§ TASK DETAILS
Show every line in the material below in which the string "starFull" appears.

§ INPUT FOR THIS TASK

* * *

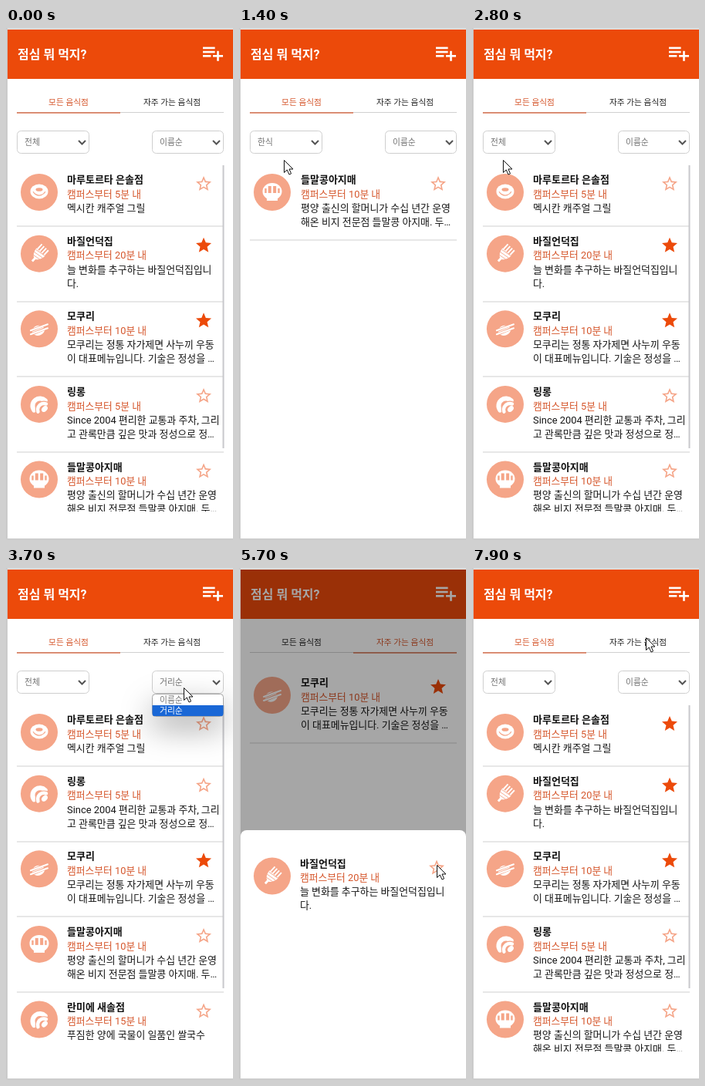
Recreate the animation shown at these times as an HTML page with a canvas. Size 294 by 664 pixels, loop 8 s.

```html
<!DOCTYPE html>
<html lang="ko">
<head>
<meta charset="utf-8">
<title>점심 뭐 먹지?</title>
<style>
html, body { margin: 0; width: 100%; height: 100%; overflow: hidden; background: #fff; }
canvas { display: block; width: 294px; height: 664px; }
</style>
</head>
<body>
<canvas id="stage"></canvas>
<script>
const W = 294, H = 664, LOOP = 8000;
const LIST_TOP = 177.5, ROW = 14, MENU_TOP = 164;
const canvas = document.getElementById('stage');
const dpr = window.devicePixelRatio || 1;
canvas.width = W * dpr;
canvas.height = H * dpr;
const ctx = canvas.getContext('2d');

const FONT = "Roboto, 'Noto Sans CJK KR', 'Noto Sans CJK', sans-serif";
const ORANGE = '#ec4a0a', PALE = '#f5a588', ACCENT = '#d5552a', LINE = '#d0d0d0';

const CATS = ['전체', '한식', '중식', '일식', '양식', '아시안', '기타'];
const SORTS = ['이름순', '거리순'];

// Listed in name order
const PLACES = [
  { id: 'a', cat: '기타', icon: donut, name: '마루토르타 은솔점', min: 5, text: ['멕시칸 캐주얼 그릴'] },
  { id: 'b', cat: '양식', icon: pasta, name: '바질언덕집', min: 20, text: ['늘 변화를 추구하는 바질언덕집입니', '다.'] },
  { id: 'c', cat: '일식', icon: sushi, name: '모쿠리', min: 10, text: ['모쿠리는 정통 자가제면 사누끼 우동', '이 대표메뉴입니다. 기술은 정성을 …'] },
  { id: 'd', cat: '중식', icon: dumpling, name: '링롱', min: 5, text: ['Since 2004 편리한 교통과 주차, 그리', '고 관록만큼 깊은 맛과 정성으로 정…'] },
  { id: 'e', cat: '한식', icon: bowl, name: '들말콩아지매', min: 10, text: ['평양 출신의 할머니가 수십 년간 운영', '해온 비지 전문점 들말콩 아지매. 두…'] },
  { id: 'f', cat: '아시안', icon: dumpling, name: '란미에 새솔점', min: 15, text: ['푸짐한 양에 국물이 일품인 쌀국수'] }
];

// Places the pointer visits
const spot = {
  cat: { x: 62, y: 150 },
  sort: { x: 230, y: 154 },
  tab: i => ({ x: 80 + i * 145, y: 90 }),
  option: (x, row) => ({ x, y: MENU_TOP + (row + 0.5) * ROW }),
  star: y => ({ x: 256, y })
};

// Each step: the pointer arrives at a spot, then the screen changes
const START = { cat: 0, sort: 0, menu: '', tab: 0, sheet: false, favs: 'bc' };
const SHOW = 400, MOVE = 260, PRESS = 50;
const STEPS = [
  [SHOW, { x: 180, y: 560 }],
  [700, { x: 103, y: 298 }],
  [950, spot.cat, { menu: 'cat' }],
  [1250, spot.option(56, 1), { menu: '', cat: 1 }],
  [1600, spot.cat, { menu: 'cat' }],
  [2120, spot.option(51, 5), { menu: '', cat: 5 }],
  [2480, spot.cat, { menu: 'cat' }],
  [2800, spot.option(40, 0), { menu: '', cat: 0 }],
  [3100, spot.sort, { menu: 'sort' }],
  [3350, spot.option(225, 1), { menu: '', sort: 1 }],
  [3600, spot.sort, { menu: 'sort' }],
  [3980, spot.option(218, 0), { menu: '', sort: 0 }],
  [4650, spot.tab(1), { tab: 1 }],
  [5000, { x: 203, y: 156 }],
  [5150, { x: 203, y: 156 }, { sheet: true }],
  [5600, spot.star(385), { favs: 'c' }],
  [6050, { x: 213, y: 605 }, { sheet: false }],
  [6300, { x: 213, y: 512 }],
  [6750, spot.tab(0), { tab: 0 }],
  [7100, spot.star(281), { favs: 'bc' }],
  [7450, spot.star(202), { favs: 'abc' }],
  [7850, spot.tab(1)]
];

const STAR = 'M22 9.24l-7.19-.62L12 2 9.19 8.63 2 9.24l5.46 4.73L5.82 21 12 17.27 18.18 21l-1.63-7.03z';
const starFull = new Path2D(STAR);
const starLine = new Path2D(STAR + 'M12 15.4l-3.76 2.27 1-4.28-3.32-2.88 4.38-.38L12 6.1l1.71 4.04 4.38.38-3.32 2.88 1 4.28z');
const arrow = new Path2D('M.5 .5V16.5L4.3 13 7 19 9.6 17.9 7 12H12z');
const beam = new Path2D('M-3 -7H-1L0 -6 1 -7H3M0 -6V6M-3 7H-1L0 6 1 7H3');

function rect(x, y, w, h, color) {
  ctx.fillStyle = color;
  ctx.fillRect(x, y, w, h);
}

function round(x, y, w, h, r) {
  ctx.beginPath();
  ctx.roundRect(x, y, w, h, r);
}

function text(str, x, mid, size, color, weight = 400, align = 'left') {
  ctx.font = `${weight} ${size}px ${FONT}`;
  ctx.fillStyle = color;
  ctx.textAlign = align;
  ctx.fillText(str, x, mid + size * 0.36);
}

function at(x, y, draw, scale = 1, turn = 0) {
  ctx.save();
  ctx.translate(x, y);
  ctx.rotate(turn);
  ctx.scale(scale, scale);
  draw();
  ctx.restore();
}

function oval(x, y, rx, ry, color, turn = 0) {
  ctx.fillStyle = color;
  ctx.beginPath();
  ctx.ellipse(x, y, rx, ry, turn, 0, 7);
  ctx.fill();
}

function stroke(color, width, x1, y1, x2, y2) {
  ctx.strokeStyle = color;
  ctx.lineWidth = width;
  ctx.beginPath();
  ctx.moveTo(x1, y1);
  ctx.lineTo(x2, y2);
  ctx.stroke();
}

function arc(x, y, r, from, to, color, width) {
  ctx.strokeStyle = color;
  ctx.lineWidth = width;
  ctx.beginPath();
  ctx.arc(x, y, r, from, to);
  ctx.stroke();
}

function donut() {
  oval(0, -1, 11.5, 9.5, '#fff');
  oval(0, -3.5, 4.5, 2.3, PALE);
  arc(0, -5, 9, 0.5, 2.64, PALE, 1.2);
}

function pasta() {
  at(0, 0, () => {
    ctx.fillStyle = '#fff';
    ctx.fill(new Path2D('M-8 -3H8Q7 6 1.5 9V14H-1.5V9Q-7 6 -8 -3z'));
    for (let x = -6; x <= 6; x += 4) stroke('#fff', 2, x, -3, x, -12);
    for (let y = -2; y < 8; y += 4) stroke(PALE, 0.9, -7, y + 1, 7, y - 1);
  }, 0.95, 0.75);
}

function sushi() {
  ctx.lineCap = 'round';
  oval(-1, 2, 8, 6.5, '#fff', -0.3);
  for (const y of [-1, 4]) {
    stroke(PALE, 3.6, -8, y + 2, 9, y - 5);
    stroke('#fff', 2, -11, y + 3, 11, y - 5);
  }
}

function dumpling() {
  ctx.lineCap = 'round';
  arc(1, 2, 9.5, 2.5, 5.5, '#fff', 6);
  arc(6, 7, 8, 2.8, 5.1, PALE, 6.5);
  arc(6, 7, 8, 2.8, 5.1, '#fff', 4.5);
  oval(7, 6, 4.5, 3.2, '#fff', -0.8);
}

function bowl() {
  oval(0, -1, 12.5, 11, '#fff');
  rect(-7, 7, 14, 4, '#fff');
  for (const side of [-1, 1]) {
    rect(side * 3.2 - 2, -8, 4, 9, PALE);
    rect(side * 8.5 - 1.2, -5, 2.4, 6, PALE);
  }
}

function star(x, y, on) {
  at(x - 12, y - 11.5, () => {
    ctx.fillStyle = on ? ORANGE : PALE;
    ctx.fill(on ? starFull : starLine, 'evenodd');
  });
}

function place(p, top, fav, shift) {
  oval(43, top + 35.5, 24, 24, PALE);
  at(43, top + 35.5, p.icon);
  const x = 79 + shift * 0.5;
  text(p.name, x, top + 19, 13, '#111', 700);
  text(`캠퍼스부터 ${p.min}분 내`, x, top + 37.5, 12.8, ACCENT);
  p.text.forEach((line, i) => text(line, x, top + 55.7 + i * 18, 12.9, '#151515'));
  star(256 + shift, top + 24, fav);
}

function list(items, top, s, scrolls) {
  items.forEach(p => {
    place(p, top, s.favs.includes(p.id), scrolls ? 0 : 2);
    top += 61.8 + 17.9 * p.text.length;
    rect(14, Math.round(top) - 0.5, 268, 1, LINE);
  });
}

function header() {
  rect(2, 2, 292, 64, ORANGE);
  text('점심 뭐 먹지?', 15, 34.2, 16, '#fff', 700);
  at(252.4, 16.8, () => {
    for (let i = 0; i < 3; i++) rect(2, 6 + i * 4, i < 2 ? 12 : 8, 2, '#fff');
    rect(16, 10, 2, 10, '#fff');
    rect(12, 14, 10, 2, '#fff');
  }, 1.3);
}

function tabs(active) {
  rect(14, 109, 268, 1, LINE);
  ['모든 음식점', '자주 가는 음식점'].forEach((label, i) => {
    const on = i === active;
    text(label, 81 + i * 134, 96, 10.7, on ? ACCENT : '#222', 400, 'center');
    if (on) rect(14 + i * 134, 109.4, 134, 1.2, ACCENT);
  });
}

function select(x, w, label) {
  round(x + 0.5, 133.5, w - 1, 29, 5);
  ctx.strokeStyle = '#cfcfcf';
  ctx.lineWidth = 1;
  ctx.stroke();
  text(label, x + 10, 148, 10.8, '#707070');
  ctx.strokeStyle = '#555';
  ctx.lineWidth = 2;
  at(x + w - 9.5, 150.5, () => ctx.stroke(new Path2D('M-4.5 -4.5L0 0 4.5 -4.5')));
}

function menu(x, w, options, chosen, mouse) {
  const row = Math.floor((mouse.y - MENU_TOP) / ROW);
  const lit = options[row] ? row : chosen;
  ctx.save();
  round(x + 0.5, MENU_TOP - 0.5, w - 1, options.length * ROW + 1, 4);
  ctx.save();
  ctx.shadowColor = 'rgba(0,0,0,.36)';
  ctx.shadowBlur = 40 * dpr;
  ctx.shadowOffsetY = 15 * dpr;
  ctx.fillStyle = '#fff';
  ctx.fill();
  ctx.restore();
  ctx.strokeStyle = '#a5a5a5';
  ctx.lineWidth = 1;
  ctx.stroke();
  ctx.clip();
  rect(x, MENU_TOP + lit * ROW, w, ROW, '#1967d6');
  options.forEach((o, i) => text(o, x + 10, MENU_TOP + 7 + i * ROW, 10.8, i === lit ? '#fff' : '#777'));
  ctx.restore();
}

function sheet(s) {
  rect(0, 2, W, H - 2, 'rgba(0,0,0,.35)');
  round(2, 340, 292, 330, 8);
  ctx.fillStyle = '#fff';
  ctx.fill();
  place(PLACES[1], 364, s.favs.includes('b'), 0);
}

function pointer(m, t) {
  at(m.x, m.y, () => {
    ctx.strokeStyle = '#111';
    ctx.lineWidth = 1;
    ctx.fillStyle = '#fff';
    const overText = t < 850;
    if (!overText) ctx.fill(arrow);
    ctx.stroke(overText ? beam : arrow);
  });
}

function mouseAt(t) {
  let [from, pos] = STEPS[0];
  for (const [when, to] of STEPS) {
    const end = when - PRESS, begin = Math.max(from, end - MOVE);
    const u = Math.min(1, Math.max(0, (t - begin) / (end - begin)));
    const e = u * u * (3 - 2 * u);
    pos = { x: pos.x + (to.x - pos.x) * e, y: pos.y + (to.y - pos.y) * e };
    from = when;
    if (t < when) break;
  }
  return { x: Math.round(pos.x), y: Math.round(pos.y) };
}

function stateAt(t) {
  return STEPS.reduce((s, [when, , change]) => t >= when ? { ...s, ...change } : s, START);
}

function allPlaces(s, mouse) {
  const items = PLACES.filter(p => !s.cat || p.cat === CATS[s.cat]);
  if (s.sort) items.sort((a, b) => a.min - b.min);
  const scrolls = items.length > 4;
  select(14, 94, CATS[s.cat]);
  select(189, 93, SORTS[s.sort]);
  ctx.save();
  ctx.beginPath();
  ctx.rect(0, 178, W, 449);
  ctx.clip();
  list(items, LIST_TOP, s, scrolls);
  if (scrolls) rect(280.5, 178, 2, 367, '#c8c8cc');
  ctx.restore();
  if (s.menu === 'cat') menu(14, 94, CATS, s.cat, mouse);
  if (s.menu === 'sort') menu(189, 93, SORTS, s.sort, mouse);
}

function draw(t) {
  const s = stateAt(t), mouse = mouseAt(t);
  ctx.setTransform(dpr, 0, 0, dpr, 0, 0);
  rect(0, 0, W, H, '#fff');
  header();
  tabs(s.tab);
  if (s.tab) list(PLACES.filter(p => s.favs.includes(p.id)), 129.5, s, false);
  else allPlaces(s, mouse);
  if (s.sheet) sheet(s);
  rect(0, 0, W, 1.5, '#d4d4d4');
  rect(0, 0, 2, H, '#cbcbcb');
  rect(0, 662, W, 2, '#cdcdcd');
  if (t >= SHOW) pointer(mouse, t);
}

const begin = performance.now();
function tick() {
  draw((performance.now() - begin) % LOOP);
  requestAnimationFrame(tick);
}
tick();
</script>
</body>
</html>
```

* * *

§ EXERCISE RESPONSE
const starFull = new Path2D(STAR);
    ctx.fill(on ? starFull : starLine, 'evenodd');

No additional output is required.